In the experimental group of 12 Lewis rats, we reconstructed the MTJ of the third digit of the hindlimb with a fresh, nonvascularized OTJA obtained from the same digit from 12 donor rats. In the control group of 6 Lewis rats, an autologous composite osteotendinous graft of the MTJ of the same digit was obtained and repositioned in situ as an auto-transplant. Weight, pain, edema, dehiscence, and wound infection were evaluated every 24 hours for 30 days postoperatively. At the end of 30 days, we evaluated digit position, flexion and extension, passive mobility, radiological bone healing, and histological grades of rejection.Results:
We found no statistically different changes in weight, edema, pain, digit position, or radiological bone healing in either group. No wound dehiscence or infection was seen in any of the rats. Ten degrees of flexion and extension mobility were lost in the control group; the experimental group lost up to 30 degrees (P = 0.009). Histologically, 9 of the experimental group rats (9/12, 75%) showed rejection reactions compared with none of the controls (0%) (P = 0.009).Conclusions:

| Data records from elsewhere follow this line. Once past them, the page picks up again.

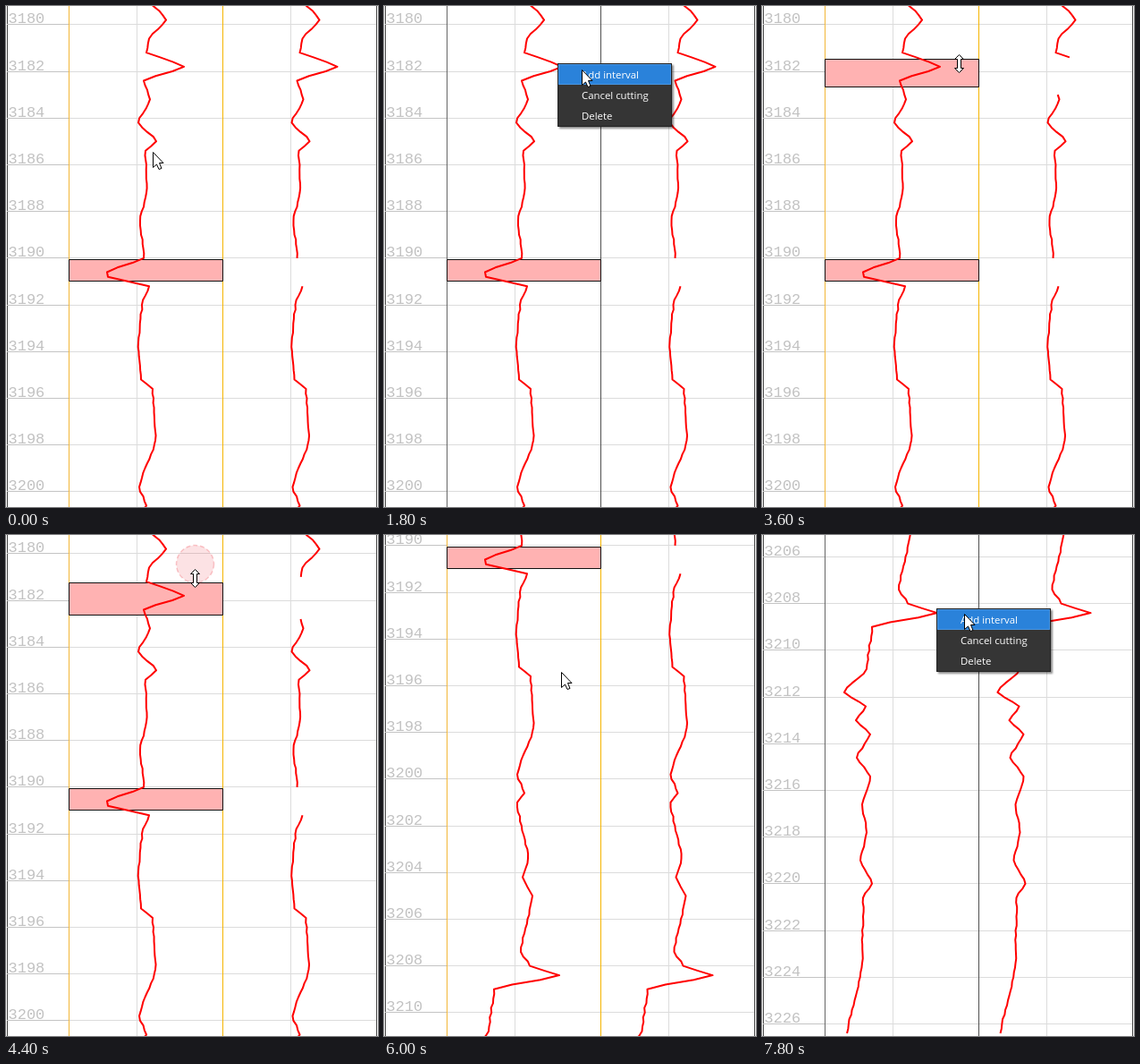
An HTML page with a canvas that plays this animation: 416x560 px, repeating every 8000 ms.

```html
<!DOCTYPE html>
<html lang="en">
<head>
<meta charset="utf-8">
<title>Curve cutting</title>
<style>
  html, body { margin: 0; width: 100%; height: 100%; overflow: hidden; background: #fff; }
  canvas { display: block; }
</style>
</head>
<body>
<canvas id="stage" width="416" height="560"></canvas>
<script>
const ctx = document.getElementById('stage').getContext('2d');
const W = 416, H = 560, LOOP = 8000, TICK = 200;
const LEFT = 70.5, MID = 242.5, TRACK = 171.5;
const TOP = 20.85, METRE = 26.1, SAMPLE = METRE / 5;

// Turning points of the log: sample number and value.
const turns = [
  [-5, 162], [-1, 179], [3, 160], [6, 157], [8, 187], [9, 199], [12, 154], [16, 161],
  [21, 148], [25, 168], [27, 156], [36, 157], [42, 150], [50, 154], [53, 113], [54, 114],
  [56, 160], [60, 152], [68, 148], [76, 151], [78, 164], [89, 167], [99, 149], [103, 157],
  [105, 149], [117, 161], [121, 155], [125, 166], [137, 153], [140, 163], [142, 196],
  [145, 123], [154, 117], [159, 92], [162, 116], [165, 105], [168, 121], [173, 106],
  [177, 121], [183, 112], [189, 117], [195, 110], [200, 123], [203, 113], [217, 112],
  [233, 95]
];

const moves = [
  { start: 0, end: 800, x: 194, y: 65 },
  { start: 1200, end: 2200, x: 239, y: 75 },
  { start: 3200, end: 3800, x: 211, y: 59 },
  { start: 4000, end: 4400, x: 211, y: 48 },
  { start: 4400, end: 5200, x: 214, y: 90 },
  { start: 5200, end: 5800, x: 198, y: 153 },
  { start: 6400, end: 7000, x: 195, y: 83 },
  { start: 7400, end: 7800, x: 226, y: 88 }
];

const BLUE = '0,0,230', RED = '230,0,20';
const rightClicks = [
  { start: 830, x: 194, y: 64, rgb: BLUE, picked: 3000, placed: 3200 },
  { start: 7030, x: 195, y: 82, rgb: BLUE, picked: LOOP, placed: LOOP }
];
const ripples = [
  ...rightClicks,
  { start: 3000, x: 238, y: 75, rgb: RED },
  { start: 4060, x: 211, y: 32, rgb: RED }
];

const clamp = v => Math.min(1, Math.max(0, v));
const mix = (a, b, s) => a + (b - a) * s;

function seeded(seed) {
  return () => (seed = seed * 16807 % 2147483647) / 2147483647;
}

function buildCurve() {
  const random = seeded(7), points = [];
  turns.slice(1).forEach(([k1, x1], i) => {
    const [k0, x0] = turns[i];
    for (let k = k0; k < k1; k++) {
      const s = (k - k0) / (k1 - k0), eased = mix(s, s * s * (3 - 2 * s), 0.6);
      const rough = k === k0 ? 0 : (random() - 0.5) * 1.6;
      points.push([TOP + k * SAMPLE, mix(x0, x1, eased) + rough]);
    }
  });
  return points;
}
const curve = buildCurve();

function line(x0, y0, x1, y1, color) {
  ctx.strokeStyle = color;
  ctx.lineWidth = 1;
  ctx.beginPath();
  ctx.moveTo(x0, y0);
  ctx.lineTo(x1, y1);
  ctx.stroke();
}

function pointerAt(t) {
  let x = 164, y = 163;
  for (const m of moves) {
    const s = clamp((t - m.start) / (m.end - m.start));
    x = mix(x, m.x, s);
    y = mix(y, m.y, s);
  }
  return [Math.round(x), Math.round(y)];
}

// The wheel speeds up: five notches within a second.
const scrollAt = t => 135 * Math.round(5 * clamp((t - 5400) / 1000) ** 1.8);

function intervalsAt(t) {
  const list = [[283, 308]];
  if (t >= 3200) list.unshift(t < 4200 ? [59, 91] : [53, 90]);
  return list;
}

function drawGrid(scroll, active) {
  line(1.5, 0, 1.5, H, '#444');
  line(414.5, 0, 414.5, H, '#444');
  ctx.font = '17px "Liberation Mono", monospace';
  ctx.fillStyle = '#c2c2c2';
  for (let depth = 3180; depth <= 3228; depth += 2) {
    const y = Math.floor(TOP + (depth - 3180) * METRE - scroll) + 0.5;
    if (y < -2 || y > H + 16) continue;
    line(1, y, LEFT, y, '#c4c4c4');
    line(LEFT, y, 414, y, '#dcdcdc');
    ctx.fillText(depth, 2.5, y - 1.5);
  }
  for (const x of [146.5, 318.5]) line(x, 0, x, H, '#dcdcdc');
  line(LEFT, 0, LEFT, H, active ? '#f2b637' : '#666');
  line(MID, 0, MID, H, active ? '#f5b400' : '#505050');
}

function drawCurve(dx, scroll, gaps) {
  const hidden = y => gaps.some(([top, bottom]) => y > top - 1 && y < bottom + 3);
  ctx.strokeStyle = '#f00';
  ctx.lineWidth = 2;
  ctx.lineJoin = 'round';
  ctx.beginPath();
  let pen = false;
  for (const [y, x] of curve) {
    const shown = !hidden(y);
    if (shown) ctx[pen ? 'lineTo' : 'moveTo'](x + dx, y - scroll);
    pen = shown;
  }
  ctx.stroke();
}

function drawIntervals(list, scroll) {
  ctx.lineWidth = 1;
  ctx.fillStyle = '#ffb2b2';
  ctx.strokeStyle = '#111';
  for (const [top, bottom] of list) {
    const box = [LEFT, top - scroll + 0.5, MID - LEFT, bottom - top - 1];
    ctx.fillRect(...box);
    ctx.strokeRect(...box);
  }
}

function drawRipple({ start, x, y, rgb }, t) {
  const age = t - start;
  if (age < 0 || age >= 400) return;
  const fade = 1 - age / 400;
  ctx.beginPath();
  ctx.arc(x + 0.5, y + 0.5, 4 + age * 0.05, 0, Math.PI * 2);
  ctx.fillStyle = `rgba(${rgb},${0.1 + 0.6 * fade * fade})`;
  ctx.fill();
  ctx.strokeStyle = `rgba(${rgb},${0.12 + 0.6 * fade})`;
  ctx.lineWidth = 1.5;
  ctx.setLineDash([5, 3]);
  ctx.stroke();
  ctx.setLineDash([]);
}

function drawMenu({ start, picked, x, y }, t, px, py) {
  if (t < start || t >= picked) return;
  ctx.save();
  ctx.globalAlpha = clamp((t - start) / 190);
  ctx.shadowColor = 'rgba(0,0,0,.45)';
  ctx.shadowBlur = 2;
  ctx.shadowOffsetX = ctx.shadowOffsetY = 2;
  ctx.fillStyle = '#353535';
  ctx.fillRect(x, y, 128, 71);
  ctx.shadowColor = 'transparent';
  ctx.lineWidth = 1;
  ctx.strokeStyle = '#222';
  ctx.strokeRect(x + 0.5, y + 0.5, 127, 70);
  ctx.font = '500 11.4px "Open Sans", sans-serif';
  ['Add interval', 'Cancel cutting', 'Delete'].forEach((label, i) => {
    const top = y + 1 + i * 23;
    if (px > x + 1 && py > top && py <= top + 23) {
      ctx.fillStyle = '#2a82da';
      ctx.fillRect(x + 1, top, 126, 23);
      ctx.strokeStyle = '#4a95e0';
      ctx.strokeRect(x + 1.5, top + 0.5, 125, 22);
    }
    ctx.fillStyle = '#fff';
    ctx.fillText(label, x + 27, top + 16);
  });
  ctx.restore();
}

function drawPointer(x, y, resize) {
  const outline = resize
    ? 'M0-10L5-5H2V5H5L0 10L-5 5H-2V-5H-5Z'
    : 'M0 0V17L4 13.5L6.5 19L9.5 18L7 12H11.5Z';
  const shape = new Path2D(outline);
  ctx.save();
  ctx.translate(x + 0.5, y + 0.5);
  ctx.fillStyle = '#fff';
  ctx.fill(shape);
  ctx.strokeStyle = '#000';
  ctx.lineWidth = 1;
  ctx.lineJoin = 'miter';
  ctx.stroke(shape);
  ctx.restore();
}

function draw(t) {
  const scroll = scrollAt(t), intervals = intervalsAt(t), [px, py] = pointerAt(t);
  const active = !rightClicks.some(c => t >= c.start && t < c.placed);
  const onEdge = intervals.flat().some(y => Math.abs(y - scroll - py) <= 5);
  ctx.fillStyle = '#fff';
  ctx.fillRect(0, 0, W, H);
  drawGrid(scroll, active);
  drawIntervals(intervals, scroll);
  drawCurve(0, scroll, []);
  drawCurve(TRACK, scroll, intervals);
  ripples.forEach(r => drawRipple(r, t));
  rightClicks.forEach(c => drawMenu(c, t, px, py));
  drawPointer(px, py, onEdge);
}

const origin = performance.now();
function tick() {
  const t = (performance.now() - origin) % LOOP;
  draw(Math.floor(t / TICK) * TICK);
  requestAnimationFrame(tick);
}
tick();
</script>
</body>
</html>
```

Fresh nonvascularized OTJA caused an immune reaction without exposure of the graft, but with bone resorption. However, the rats maintained digital form and alignment with decreased passive flexion and extension of 10–30 degrees.